━━ Records for this task ━━

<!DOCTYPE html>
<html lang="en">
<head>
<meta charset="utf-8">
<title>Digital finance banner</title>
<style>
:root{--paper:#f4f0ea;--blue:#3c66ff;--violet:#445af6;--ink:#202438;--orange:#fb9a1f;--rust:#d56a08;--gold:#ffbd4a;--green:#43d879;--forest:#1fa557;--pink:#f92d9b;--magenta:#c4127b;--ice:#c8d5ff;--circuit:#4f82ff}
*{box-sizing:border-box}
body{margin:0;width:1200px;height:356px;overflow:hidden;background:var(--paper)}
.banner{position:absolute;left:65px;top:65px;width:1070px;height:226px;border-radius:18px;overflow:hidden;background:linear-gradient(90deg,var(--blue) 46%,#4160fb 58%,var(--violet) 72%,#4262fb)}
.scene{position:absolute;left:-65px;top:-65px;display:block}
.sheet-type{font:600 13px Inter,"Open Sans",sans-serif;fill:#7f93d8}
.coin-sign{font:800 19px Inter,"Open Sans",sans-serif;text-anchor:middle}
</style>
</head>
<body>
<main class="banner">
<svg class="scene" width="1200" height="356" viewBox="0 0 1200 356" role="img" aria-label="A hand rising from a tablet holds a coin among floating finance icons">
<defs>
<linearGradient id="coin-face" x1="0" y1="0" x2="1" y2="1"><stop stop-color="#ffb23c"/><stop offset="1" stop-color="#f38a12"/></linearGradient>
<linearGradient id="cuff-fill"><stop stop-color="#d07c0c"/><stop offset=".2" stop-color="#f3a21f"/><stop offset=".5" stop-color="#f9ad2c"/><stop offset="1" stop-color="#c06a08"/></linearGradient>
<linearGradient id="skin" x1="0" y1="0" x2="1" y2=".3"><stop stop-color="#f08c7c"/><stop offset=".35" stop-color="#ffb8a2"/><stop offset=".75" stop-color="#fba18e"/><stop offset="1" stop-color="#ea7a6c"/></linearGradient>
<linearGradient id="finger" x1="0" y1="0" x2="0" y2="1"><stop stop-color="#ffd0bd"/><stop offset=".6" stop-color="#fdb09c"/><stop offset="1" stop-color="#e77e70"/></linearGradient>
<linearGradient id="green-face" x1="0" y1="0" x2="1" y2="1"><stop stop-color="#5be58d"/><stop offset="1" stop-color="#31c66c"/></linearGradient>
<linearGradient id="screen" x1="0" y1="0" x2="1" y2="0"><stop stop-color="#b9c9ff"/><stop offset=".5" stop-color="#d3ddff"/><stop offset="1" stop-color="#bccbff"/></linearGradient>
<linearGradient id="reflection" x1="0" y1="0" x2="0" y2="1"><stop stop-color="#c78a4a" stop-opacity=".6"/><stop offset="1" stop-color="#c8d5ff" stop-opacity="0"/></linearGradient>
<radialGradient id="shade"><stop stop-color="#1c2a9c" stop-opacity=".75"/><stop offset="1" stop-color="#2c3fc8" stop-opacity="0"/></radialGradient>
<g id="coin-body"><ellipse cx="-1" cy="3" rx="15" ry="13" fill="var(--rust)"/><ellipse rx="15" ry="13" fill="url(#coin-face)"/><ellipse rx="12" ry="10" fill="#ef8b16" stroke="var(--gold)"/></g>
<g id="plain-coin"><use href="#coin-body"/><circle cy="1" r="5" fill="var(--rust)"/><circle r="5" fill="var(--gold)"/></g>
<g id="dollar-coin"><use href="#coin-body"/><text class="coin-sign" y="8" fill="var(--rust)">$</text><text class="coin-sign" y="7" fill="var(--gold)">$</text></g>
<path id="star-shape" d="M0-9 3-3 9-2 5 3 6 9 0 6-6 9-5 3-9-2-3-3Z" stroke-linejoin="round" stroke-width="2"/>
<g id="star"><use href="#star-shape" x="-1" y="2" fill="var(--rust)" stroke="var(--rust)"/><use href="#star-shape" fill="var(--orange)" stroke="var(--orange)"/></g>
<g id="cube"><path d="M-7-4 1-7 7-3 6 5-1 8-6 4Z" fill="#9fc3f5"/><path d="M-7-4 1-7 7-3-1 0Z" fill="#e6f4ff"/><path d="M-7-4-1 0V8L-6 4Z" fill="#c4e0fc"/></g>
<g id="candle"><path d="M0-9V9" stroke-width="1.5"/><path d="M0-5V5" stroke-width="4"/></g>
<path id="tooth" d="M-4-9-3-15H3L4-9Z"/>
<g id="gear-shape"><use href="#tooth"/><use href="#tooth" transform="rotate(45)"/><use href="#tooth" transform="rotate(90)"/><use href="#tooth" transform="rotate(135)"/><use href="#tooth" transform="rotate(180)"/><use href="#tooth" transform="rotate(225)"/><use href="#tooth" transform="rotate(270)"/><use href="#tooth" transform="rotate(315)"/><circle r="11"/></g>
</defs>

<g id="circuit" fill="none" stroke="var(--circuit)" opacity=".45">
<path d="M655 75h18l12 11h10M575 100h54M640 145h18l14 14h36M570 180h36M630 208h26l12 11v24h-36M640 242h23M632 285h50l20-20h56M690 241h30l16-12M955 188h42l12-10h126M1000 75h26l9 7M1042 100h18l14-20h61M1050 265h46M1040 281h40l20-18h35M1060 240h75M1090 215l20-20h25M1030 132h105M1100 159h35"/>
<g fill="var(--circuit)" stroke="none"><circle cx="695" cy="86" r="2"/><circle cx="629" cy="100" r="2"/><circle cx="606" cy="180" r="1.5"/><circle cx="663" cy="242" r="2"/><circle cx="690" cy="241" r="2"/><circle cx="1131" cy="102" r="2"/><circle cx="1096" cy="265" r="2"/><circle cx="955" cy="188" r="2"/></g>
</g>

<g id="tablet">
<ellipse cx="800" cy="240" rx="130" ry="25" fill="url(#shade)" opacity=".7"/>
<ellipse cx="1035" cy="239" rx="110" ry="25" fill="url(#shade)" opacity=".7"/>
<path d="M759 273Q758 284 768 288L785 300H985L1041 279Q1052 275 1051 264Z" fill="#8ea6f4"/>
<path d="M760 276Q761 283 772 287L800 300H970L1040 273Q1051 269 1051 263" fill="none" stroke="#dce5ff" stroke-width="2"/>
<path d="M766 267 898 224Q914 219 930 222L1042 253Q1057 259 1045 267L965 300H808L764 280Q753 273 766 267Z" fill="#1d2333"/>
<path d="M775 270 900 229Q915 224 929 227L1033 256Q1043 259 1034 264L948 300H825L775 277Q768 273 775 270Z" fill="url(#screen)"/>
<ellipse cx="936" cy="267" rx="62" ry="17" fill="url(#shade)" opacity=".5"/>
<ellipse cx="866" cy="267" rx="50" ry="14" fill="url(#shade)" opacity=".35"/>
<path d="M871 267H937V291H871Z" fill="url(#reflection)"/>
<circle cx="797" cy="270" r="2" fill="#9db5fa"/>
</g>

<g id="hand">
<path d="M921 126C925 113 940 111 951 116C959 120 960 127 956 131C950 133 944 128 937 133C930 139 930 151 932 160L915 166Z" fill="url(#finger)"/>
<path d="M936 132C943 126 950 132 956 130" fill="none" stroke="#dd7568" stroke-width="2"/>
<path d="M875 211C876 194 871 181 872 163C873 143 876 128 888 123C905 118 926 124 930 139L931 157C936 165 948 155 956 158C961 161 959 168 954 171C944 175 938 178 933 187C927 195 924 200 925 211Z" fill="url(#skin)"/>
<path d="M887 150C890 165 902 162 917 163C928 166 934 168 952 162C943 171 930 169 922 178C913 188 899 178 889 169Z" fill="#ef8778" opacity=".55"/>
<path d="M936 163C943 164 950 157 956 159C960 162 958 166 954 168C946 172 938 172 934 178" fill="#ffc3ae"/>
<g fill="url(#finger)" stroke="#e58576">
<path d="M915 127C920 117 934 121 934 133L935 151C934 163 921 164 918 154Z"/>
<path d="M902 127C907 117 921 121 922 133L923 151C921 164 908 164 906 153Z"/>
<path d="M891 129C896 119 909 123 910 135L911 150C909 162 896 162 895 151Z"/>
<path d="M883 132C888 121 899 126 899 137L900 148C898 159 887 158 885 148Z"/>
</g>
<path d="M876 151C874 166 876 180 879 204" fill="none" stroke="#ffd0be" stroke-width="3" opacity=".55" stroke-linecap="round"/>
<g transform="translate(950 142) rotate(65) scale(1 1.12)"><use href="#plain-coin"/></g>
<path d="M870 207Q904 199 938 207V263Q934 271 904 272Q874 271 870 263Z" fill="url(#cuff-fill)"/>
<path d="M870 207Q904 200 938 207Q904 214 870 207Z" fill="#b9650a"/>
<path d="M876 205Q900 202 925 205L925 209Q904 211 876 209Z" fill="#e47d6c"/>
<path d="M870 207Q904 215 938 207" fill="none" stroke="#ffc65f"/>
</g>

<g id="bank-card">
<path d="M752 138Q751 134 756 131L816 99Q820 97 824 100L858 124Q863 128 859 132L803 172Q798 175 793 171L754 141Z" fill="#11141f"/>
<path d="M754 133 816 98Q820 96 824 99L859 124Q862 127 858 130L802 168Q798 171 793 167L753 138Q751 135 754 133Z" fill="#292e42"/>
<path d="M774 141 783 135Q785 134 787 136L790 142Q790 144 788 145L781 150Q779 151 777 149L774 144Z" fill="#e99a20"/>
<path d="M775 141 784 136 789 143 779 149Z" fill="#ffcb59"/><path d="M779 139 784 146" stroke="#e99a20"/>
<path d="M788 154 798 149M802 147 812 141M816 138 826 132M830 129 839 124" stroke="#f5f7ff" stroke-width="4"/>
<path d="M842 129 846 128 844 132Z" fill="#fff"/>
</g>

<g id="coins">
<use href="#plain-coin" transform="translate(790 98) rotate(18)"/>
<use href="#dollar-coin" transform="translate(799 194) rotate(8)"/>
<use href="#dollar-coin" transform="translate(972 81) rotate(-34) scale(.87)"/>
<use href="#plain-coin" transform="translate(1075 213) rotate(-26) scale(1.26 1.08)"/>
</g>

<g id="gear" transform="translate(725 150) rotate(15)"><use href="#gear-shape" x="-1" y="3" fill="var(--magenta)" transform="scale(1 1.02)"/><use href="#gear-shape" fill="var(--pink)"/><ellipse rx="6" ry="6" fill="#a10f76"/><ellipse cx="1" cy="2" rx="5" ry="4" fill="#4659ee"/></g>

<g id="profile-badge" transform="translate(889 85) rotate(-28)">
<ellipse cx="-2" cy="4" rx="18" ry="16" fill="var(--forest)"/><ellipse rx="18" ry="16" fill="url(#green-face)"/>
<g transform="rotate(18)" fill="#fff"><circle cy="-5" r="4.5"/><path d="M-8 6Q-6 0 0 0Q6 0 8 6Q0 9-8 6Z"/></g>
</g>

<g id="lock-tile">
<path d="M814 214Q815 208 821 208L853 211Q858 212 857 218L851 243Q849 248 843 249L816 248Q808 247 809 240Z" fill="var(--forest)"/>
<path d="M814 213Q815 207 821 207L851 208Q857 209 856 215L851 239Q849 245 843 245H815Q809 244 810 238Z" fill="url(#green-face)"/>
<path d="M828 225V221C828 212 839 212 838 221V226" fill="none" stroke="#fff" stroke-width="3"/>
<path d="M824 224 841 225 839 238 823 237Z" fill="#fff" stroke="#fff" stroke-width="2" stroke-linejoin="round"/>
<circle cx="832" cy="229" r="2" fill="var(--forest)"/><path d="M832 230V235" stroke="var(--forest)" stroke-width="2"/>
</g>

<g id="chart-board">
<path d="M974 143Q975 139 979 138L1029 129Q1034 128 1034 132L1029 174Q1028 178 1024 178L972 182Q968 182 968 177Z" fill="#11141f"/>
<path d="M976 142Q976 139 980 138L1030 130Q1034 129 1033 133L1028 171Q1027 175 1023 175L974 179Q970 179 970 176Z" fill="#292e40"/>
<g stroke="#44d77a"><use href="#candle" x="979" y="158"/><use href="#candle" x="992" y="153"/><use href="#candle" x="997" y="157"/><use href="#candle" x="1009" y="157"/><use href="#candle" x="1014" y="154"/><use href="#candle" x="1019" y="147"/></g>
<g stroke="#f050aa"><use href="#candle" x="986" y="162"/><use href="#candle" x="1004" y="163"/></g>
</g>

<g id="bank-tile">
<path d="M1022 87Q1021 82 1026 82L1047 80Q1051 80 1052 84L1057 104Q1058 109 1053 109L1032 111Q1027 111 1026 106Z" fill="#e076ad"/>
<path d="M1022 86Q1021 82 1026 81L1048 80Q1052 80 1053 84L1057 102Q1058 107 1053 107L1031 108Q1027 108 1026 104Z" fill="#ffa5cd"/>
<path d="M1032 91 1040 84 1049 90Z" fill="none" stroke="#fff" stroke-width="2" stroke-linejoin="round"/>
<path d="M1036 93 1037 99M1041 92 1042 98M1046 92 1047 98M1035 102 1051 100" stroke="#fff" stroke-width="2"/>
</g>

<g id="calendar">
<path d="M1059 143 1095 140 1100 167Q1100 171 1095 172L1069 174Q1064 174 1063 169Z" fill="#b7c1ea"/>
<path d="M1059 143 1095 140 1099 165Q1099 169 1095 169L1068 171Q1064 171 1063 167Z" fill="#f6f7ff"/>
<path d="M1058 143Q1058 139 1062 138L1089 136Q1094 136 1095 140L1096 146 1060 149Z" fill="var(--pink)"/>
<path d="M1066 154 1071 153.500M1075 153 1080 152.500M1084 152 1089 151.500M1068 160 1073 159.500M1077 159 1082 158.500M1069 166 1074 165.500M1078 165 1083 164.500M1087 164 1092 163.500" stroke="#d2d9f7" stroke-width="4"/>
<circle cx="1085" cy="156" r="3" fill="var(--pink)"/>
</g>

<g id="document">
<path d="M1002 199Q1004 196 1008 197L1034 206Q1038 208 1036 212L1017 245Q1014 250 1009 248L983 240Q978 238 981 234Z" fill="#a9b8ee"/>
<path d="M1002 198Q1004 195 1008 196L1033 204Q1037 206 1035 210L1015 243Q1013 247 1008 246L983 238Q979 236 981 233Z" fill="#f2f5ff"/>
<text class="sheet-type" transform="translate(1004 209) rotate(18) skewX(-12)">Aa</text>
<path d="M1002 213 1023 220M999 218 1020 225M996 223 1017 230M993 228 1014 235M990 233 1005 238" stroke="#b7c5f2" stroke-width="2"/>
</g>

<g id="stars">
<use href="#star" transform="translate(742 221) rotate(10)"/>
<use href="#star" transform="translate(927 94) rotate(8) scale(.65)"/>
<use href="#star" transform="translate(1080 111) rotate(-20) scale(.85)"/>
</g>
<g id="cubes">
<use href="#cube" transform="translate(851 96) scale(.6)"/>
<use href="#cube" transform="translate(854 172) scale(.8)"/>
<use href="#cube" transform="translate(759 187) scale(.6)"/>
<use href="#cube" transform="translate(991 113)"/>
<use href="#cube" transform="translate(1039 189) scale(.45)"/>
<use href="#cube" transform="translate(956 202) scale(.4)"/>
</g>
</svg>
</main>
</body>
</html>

━━━

- **Assignment**
In the data above, how many lines hold the string "height"? Give the number by itself.

- **Reply to the exercise**
3